» **Required work**
Using the data that follows, report how many lines include "shadow"; output no other text.

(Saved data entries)

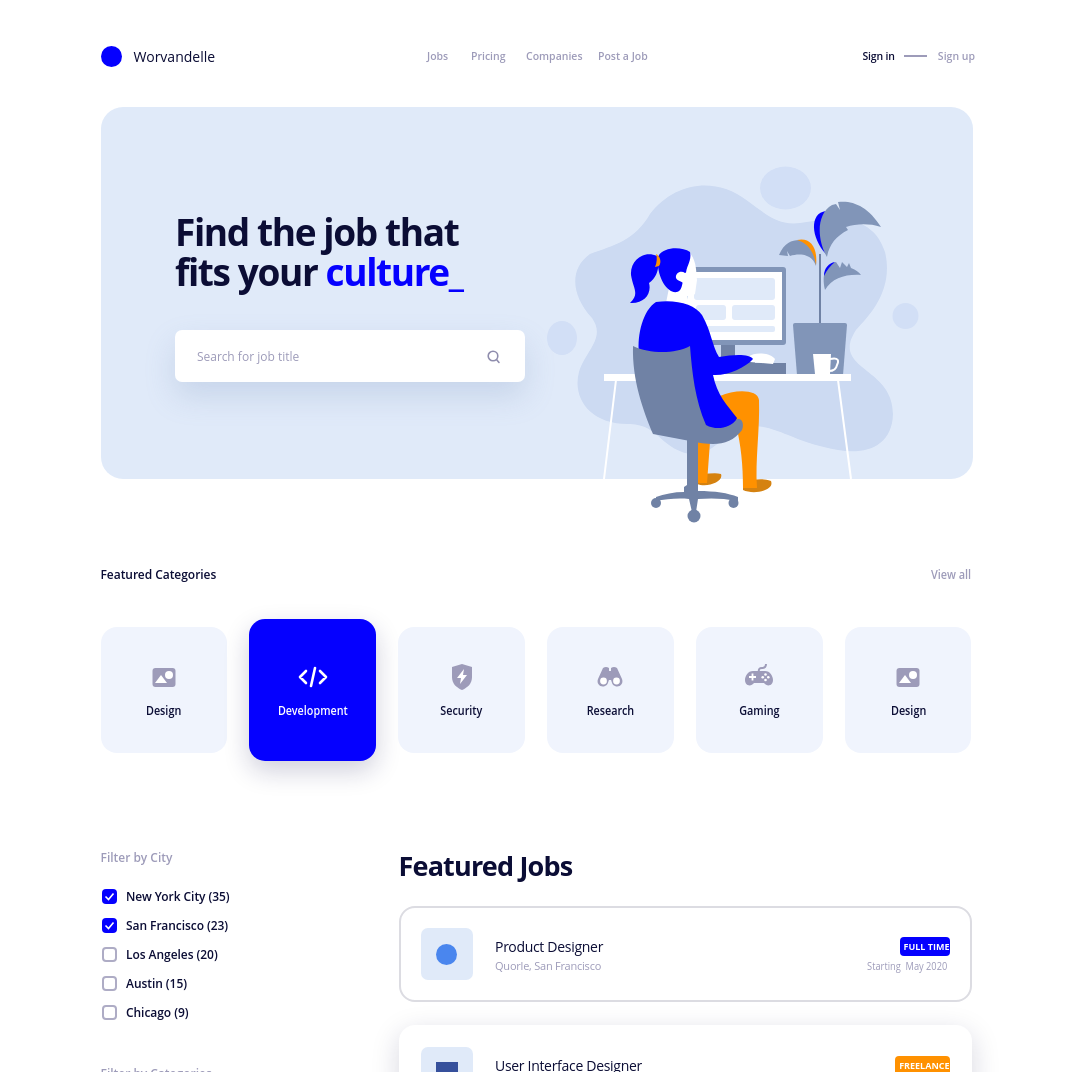
<!DOCTYPE html>
<html lang="en">
<head>
<meta charset="utf-8">
<title>Worvandelle</title>
<style>
:root{--ink:#0b0d35;--blue:#0500ff;--muted:#9d9bb9;--sky:#e0eaf9;--card:#f0f4fd;--blob:#ccdaf2;--slate:#8195b8;--steel:#7082a5;--orange:#ff9100;--white:#fff}
*{box-sizing:border-box;margin:0;padding:0}
body{width:1072px;height:1072px;overflow:hidden;background:var(--white);color:var(--ink);font-family:"Open Sans","Noto Sans",sans-serif;font-size:12px;font-weight:600}
a{color:inherit;text-decoration:none}
ul{list-style:none}
.page{width:1072px;height:1072px;overflow:hidden;padding:0 100.5px}
.header{height:107px;padding-top:5px;display:grid;grid-template-columns:326.5px 1fr auto;align-items:center;font-size:10.5px;color:var(--muted);margin-right:-3.5px}
.brand{display:flex;align-items:center;gap:12px;color:var(--ink);font-size:14px;font-weight:400}
.brand-dot{width:21px;height:21px;border-radius:50%;background:var(--blue)}
.nav{display:grid;grid-template-columns:44px 55px 72px auto;justify-content:start}
.account{display:flex;align-items:center;gap:9px}
.account .current{color:var(--ink);letter-spacing:-.15px}
.account i{width:23px;height:1.5px;background:var(--muted);margin-right:2px}
.hero{position:relative;width:872px;height:372px;border-radius:22px;background:var(--sky);padding:105px 74.5px 0}
.hero h1{font-size:37px;line-height:40px;font-weight:700;letter-spacing:-1.38px;white-space:nowrap}
.hero h1 em{font-style:normal;color:var(--blue)}
.search{width:350px;height:52px;margin-top:38px;padding:0 24px 0 22px;border-radius:7px;background:var(--white);display:flex;align-items:center;justify-content:space-between;color:var(--muted);font-weight:400;box-shadow:0 14px 30px rgba(120,145,190,.24)}
.illustration{position:absolute;left:439.5px;top:43px;width:390px;height:380px}
.section-head{margin-top:86px;height:20px;line-height:20px;display:flex;justify-content:space-between}
.section-head h3{font-size:12px;font-weight:600;letter-spacing:-.04px}
.section-head a{color:var(--muted);transform:scaleX(.91);transform-origin:right}
.categories{margin-top:42px;display:grid;grid-template-columns:repeat(6,1fr);gap:22.6px}
.category{height:126px;border-radius:16px;background:var(--card);display:flex;flex-direction:column;align-items:center;justify-content:center;gap:12px;padding-top:1px}
.category svg{width:30px;height:28px;color:var(--muted)}
.category span{line-height:16px;transform:scaleX(.9)}
.category.active{height:142px;margin:-8px 0;background:var(--blue);color:var(--white);box-shadow:0 10px 26px rgba(20,20,80,.2)}
.category.active svg{color:var(--white)}
.listing{margin-top:94px;display:grid;grid-template-columns:298px 573px}
.filters{padding-top:1px}
.filters h3{font-size:12px;line-height:20px;font-weight:600;color:var(--muted)}
.filters ul{margin:14px 0 37px}
.filters li{height:29px;display:flex;align-items:center;gap:9px;padding-left:1.5px;letter-spacing:-.05px}
.box{width:15px;height:15px;border-radius:4px;border:2px solid #aeacc5}
.box.checked{border:0;background:var(--blue)}
.box svg{display:block;width:15px;height:15px}
.jobs h2{margin:-1px 0 20px;font-size:27px;line-height:40px;font-weight:700;letter-spacing:-.82px}
.job{height:96px;border-radius:16px;background:var(--white);display:flex;align-items:center;padding:0 22px;margin-bottom:23px}
.job.outlined{border:2px solid #dcdce2;padding:0 20px}
.job.raised{box-shadow:0 8px 28px rgba(20,20,70,.17)}
.company-tile{width:52px;height:52px;border-radius:7px;background:var(--sky);display:grid;place-items:center;margin-right:22.5px}
.round-mark{width:21px;height:21px;border-radius:50%;background:#4a86ee}
.square-mark{width:22px;height:22px;background:#36509c}
.job-text{flex:1;padding-top:4px;font-weight:400;line-height:19px}
.job-text h4{font-size:14px;font-weight:400;letter-spacing:-.3px}
.job-text p{font-size:11px;letter-spacing:-.22px;color:var(--muted)}
.terms{display:flex;flex-direction:column;align-items:flex-end;padding-top:5px}
.badge{height:19px;line-height:19px;padding-left:4px;border-radius:4px;background:var(--blue);color:var(--white);font-size:9px;font-weight:700;white-space:nowrap}
.badge.freelance{background:var(--orange)}
.terms time{height:20px;line-height:20px;font-size:10.4px;font-weight:400;color:var(--muted);white-space:pre;padding-right:2px;transform:scaleX(.89);transform-origin:right}
</style>
</head>
<body>
<div class="page">
<header class="header">
  <a class="brand" href="#"><i class="brand-dot"></i>Worvandelle</a>
  <nav class="nav"><a href="#">Jobs</a><a href="#">Pricing</a><a href="#">Companies</a><a href="#">Post a Job</a></nav>
  <div class="account"><a class="current" href="#">Sign in</a><i></i><a href="#">Sign up</a></div>
</header>

<section class="hero">
  <h1>Find the job that<br>fits your <em>culture_</em></h1>
  <div class="search"><span>Search for job title</span>
    <svg width="15" height="15" viewBox="0 0 15 15" fill="none" stroke="#8f8dad" stroke-width="1.6" stroke-linecap="round"><circle cx="7" cy="7" r="4.8"/><path d="M10.5 10.5L13 13.5"/></svg>
  </div>
  <svg class="illustration" viewBox="540 150 390 380" role="img" aria-label="Woman working at a desk with a computer and a plant">
    <g class="backdrop" fill="#d2dff6">
      <path fill="var(--blob)" d="M650 214C670 188 700 180 726 189C756 200 768 227 800 223C830 218 872 211 885 252C894 290 870 315 856 330C830 370 893 366 893 414C892 447 865 455 838 450C790 442 770 420 745 428C725 432 712 455 694 455C660 450 660 425 630 424C590 425 572 398 579 372C586 350 606 338 592 318C570 294 570 268 590 254C615 245 635 240 650 214Z"/>
      <ellipse cx="785.5" cy="188" rx="25.5" ry="21.5"/><ellipse cx="562" cy="338" rx="15" ry="17"/><circle cx="905.5" cy="316" r="13"/>
    </g>
    <g class="plant" fill="var(--slate)">
      <path d="M820 254V324" stroke="var(--steel)" stroke-width="2"/>
      <path fill="var(--blue)" d="M826 254C811 238 809 213 826 211C820 222 819 240 826 254Z"/>
      <path d="M827 257C817 240 816 214 832 205L836 204L840 210L838 202C852 200 868 206 881 227C868 223 856 224 846 227L848 230C836 236 829 245 827 257Z"/>
      <path d="M816 266C812 254 800 253 790 256L787 251L788 256L779 255C784 243 792 240 799 240C812 241 817 252 816 266Z"/>
      <path fill="var(--orange)" d="M797 240C810 237 818 247 816 265C814 252 808 243 797 240Z"/>
      <path d="M825 290C821 272 827 264 836 262L840 268L842 262L847 267L849 263L851 268C856 270 859 272 861 275C846 274 832 278 825 290Z"/>
      <path fill="var(--blue)" d="M824 276C824 268 829 263 835 262C830 266 827 270 824 276Z"/>
      <path d="M793 325Q793 323 795 323H845Q847 323 847 325L843 375H797Z"/>
    </g>
    <g class="computer">
      <path fill="var(--slate)" d="M688 267H783Q786 267 786 270V342Q786 345 783 345H688Z"/>
      <path fill="#fff" d="M688 272H782V340H688Z"/>
      <g fill="var(--sky)"><rect x="694" y="278" width="81" height="22" rx="3"/><rect x="696" y="305" width="30" height="15" rx="3"/><rect x="732" y="305" width="43" height="15" rx="3"/><rect x="696" y="326" width="79" height="6" rx="2"/></g>
      <path fill="var(--steel)" d="M721 345H735V361H755V363H786V374H713V362H721Z"/>
    </g>
    <g class="desk">
      <path fill="none" stroke="#fff" stroke-width="2" d="M616 380L604 479M838 380L851 479"/>
      <rect x="604" y="374" width="247" height="7" fill="#fff"/>
      <path fill="#fff" d="M813 354H831L830 374H815Z"/><path fill="none" stroke="#fff" stroke-width="2" d="M830 359C839 357 839 361 837 365C836 370 833 371 829 371"/>
    </g>
    <g class="legs">
      <path fill="#d58210" d="M697 473C705 475 714 472 721 474C724 482 707 488 697 484ZM743 481C752 481 760 477 771 481C775 491 753 495 743 490Z"/>
      <path fill="var(--orange)" d="M697 440L710 442L707 483H697ZM720 396C735 389 758 389 759 400C760 430 755 460 757 488H743C743 465 741 445 736 425Z"/>
    </g>
    <g class="woman">
      <path fill="#fff" d="M690 253C697 262 696 272 697 280L695 294Q692 297 687 296L690 306L666 303L669 288Z"/>
      <path fill="var(--blue)" d="M657 256C644 250 630 260 631 275C633 288 640 294 630 303C644 304 652 294 649 283C658 277 660 266 657 256Z"/>
      <path fill="var(--blue)" d="M658 257C662 247 681 246 690 252C692 261 686 266 686 274C681 280 684 290 677 292C667 294 656 276 658 257Z"/>
      <path fill="var(--orange)" d="M656 254C660 256 662 262 659 266L655 267Q658 260 656 254Z"/>
      <path fill="#fff" d="M691 270L685 273C681 270 675 273 676 278C678 282 681 280 684 284L690 290Z"/>
      <path fill="#fff" d="M748 357C755 351 771 353 775 359L773 364L750 362Z"/>
      <path fill="var(--blue)" d="M656 302C675 299 695 304 702 315C712 333 712 346 719 357C735 354 750 354 753 359C745 368 727 376 713 375C717 395 727 405 737 418C734 429 715 431 706 428L688 385L639 353C637 335 643 310 656 302Z"/>
    </g>
    <g class="chair" fill="var(--steel)">
      <path d="M633 346C650 354 675 354 690 346C692 372 695 400 706 425C717 431 730 428 737 419C743 418 744 425 742 430C730 446 714 446 690 441L653 434C643 410 632 380 633 346Z"/>
      <path d="M687 438H698V491C715 491 728 493 738 497V501C722 498 710 498 698 499L696 512H692L689 499C678 498 666 499 656 501V497C664 494 674 492 684 492V487L687 485Z"/>
      <circle cx="656" cy="503" r="5"/><circle cx="733.5" cy="503" r="5"/><circle cx="694" cy="516" r="6.5"/>
    </g>
  </svg>
</section>

<div class="section-head"><h3>Featured Categories</h3><a href="#">View all</a></div>
<section class="categories">
  <a class="category" href="#"><svg viewBox="0 0 30 28"><g id="icon-image"><rect x="3.5" y="5" width="23" height="19" rx="3" fill="currentColor"/><path fill="#fff" d="M6 20L12 12L18 20Z"/><circle cx="20" cy="12" r="4" fill="#fff"/></g></svg><span>Design</span></a>
  <a class="category active" href="#"><svg viewBox="0 0 30 28" fill="none" stroke="currentColor" stroke-width="2.6" stroke-linecap="round" stroke-linejoin="round"><path d="M8 8L2 14L8 20M22 8L28 14L22 20M17 5L13 23"/></svg><span>Development</span></a>
  <a class="category" href="#"><svg viewBox="0 0 30 28"><path fill="currentColor" d="M15 1L25 4V14C25 21 20 25 15 27C10 25 5 21 5 14V4Z"/><path fill="#fff" d="M17 6L10 15H14L13 21L20 12H16Z"/></svg><span>Security</span></a>
  <a class="category" href="#"><svg viewBox="0 0 30 28"><path fill="currentColor" d="M8 5Q11 3 14 5V8H16V5Q19 3 22 5L27 16C29 21 24 25 20 23C17 22 17 19 16 17H14C13 19 13 22 10 23C6 25 1 21 3 16Z"/><g fill="#fff"><circle cx="8.5" cy="18" r="3.4"/><circle cx="21.5" cy="18" r="3.4"/></g></svg><span>Research</span></a>
  <a class="category" href="#"><svg viewBox="0 0 30 28"><path fill="none" stroke="currentColor" stroke-width="2" d="M15 9Q14 5 18 5Q22 5 22 1"/><path fill="currentColor" d="M9 8H21C26 8 29 13 29 17C29 23 23 24 20 20H10C7 24 1 23 1 17C1 13 4 8 9 8Z"/><path stroke="#fff" stroke-width="1.8" d="M5 14H12M8.5 10.5V17.5"/><g fill="#fff"><circle cx="21.5" cy="11.5" r="1.3"/><circle cx="21.5" cy="17" r="1.3"/><circle cx="18.7" cy="14.3" r="1.3"/><circle cx="24.3" cy="14.3" r="1.3"/></g></svg><span>Gaming</span></a>
  <a class="category" href="#"><svg viewBox="0 0 30 28"><use href="#icon-image"/></svg><span>Design</span></a>
</section>

<main class="listing">
  <aside class="filters">
    <h3>Filter by City</h3>
    <ul>
      <li><i class="box checked"><svg viewBox="0 0 15 15" fill="none" stroke="#fff" stroke-width="1.6"><path id="icon-check" d="M3.5 7.5L6.5 10.5L11.5 4.5"/></svg></i>New York City (35)</li>
      <li><i class="box checked"><svg viewBox="0 0 15 15" fill="none" stroke="#fff" stroke-width="1.6"><use href="#icon-check"/></svg></i>San Francisco (23)</li>
      <li><i class="box"></i>Los Angeles (20)</li>
      <li><i class="box"></i>Austin (15)</li>
      <li><i class="box"></i>Chicago (9)</li>
    </ul>
    <h3>Filter by Categories</h3>
  </aside>
  <section class="jobs">
    <h2>Featured Jobs</h2>
    <article class="job outlined">
      <div class="company-tile"><i class="round-mark"></i></div>
      <div class="job-text"><h4>Product Designer</h4><p>Quorle, San Francisco</p></div>
      <div class="terms"><span class="badge">FULL TIME</span><time>Starting  May 2020</time></div>
    </article>
    <article class="job raised">
      <div class="company-tile"><i class="square-mark"></i></div>
      <div class="job-text"><h4>User Interface Designer</h4><p>&nbsp;</p></div>
      <div class="terms"><span class="badge freelance">FREELANCE</span><time>&nbsp;</time></div>
    </article>
  </section>
</main>
</div>
</body>
</html>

» **Response to the exercise**
3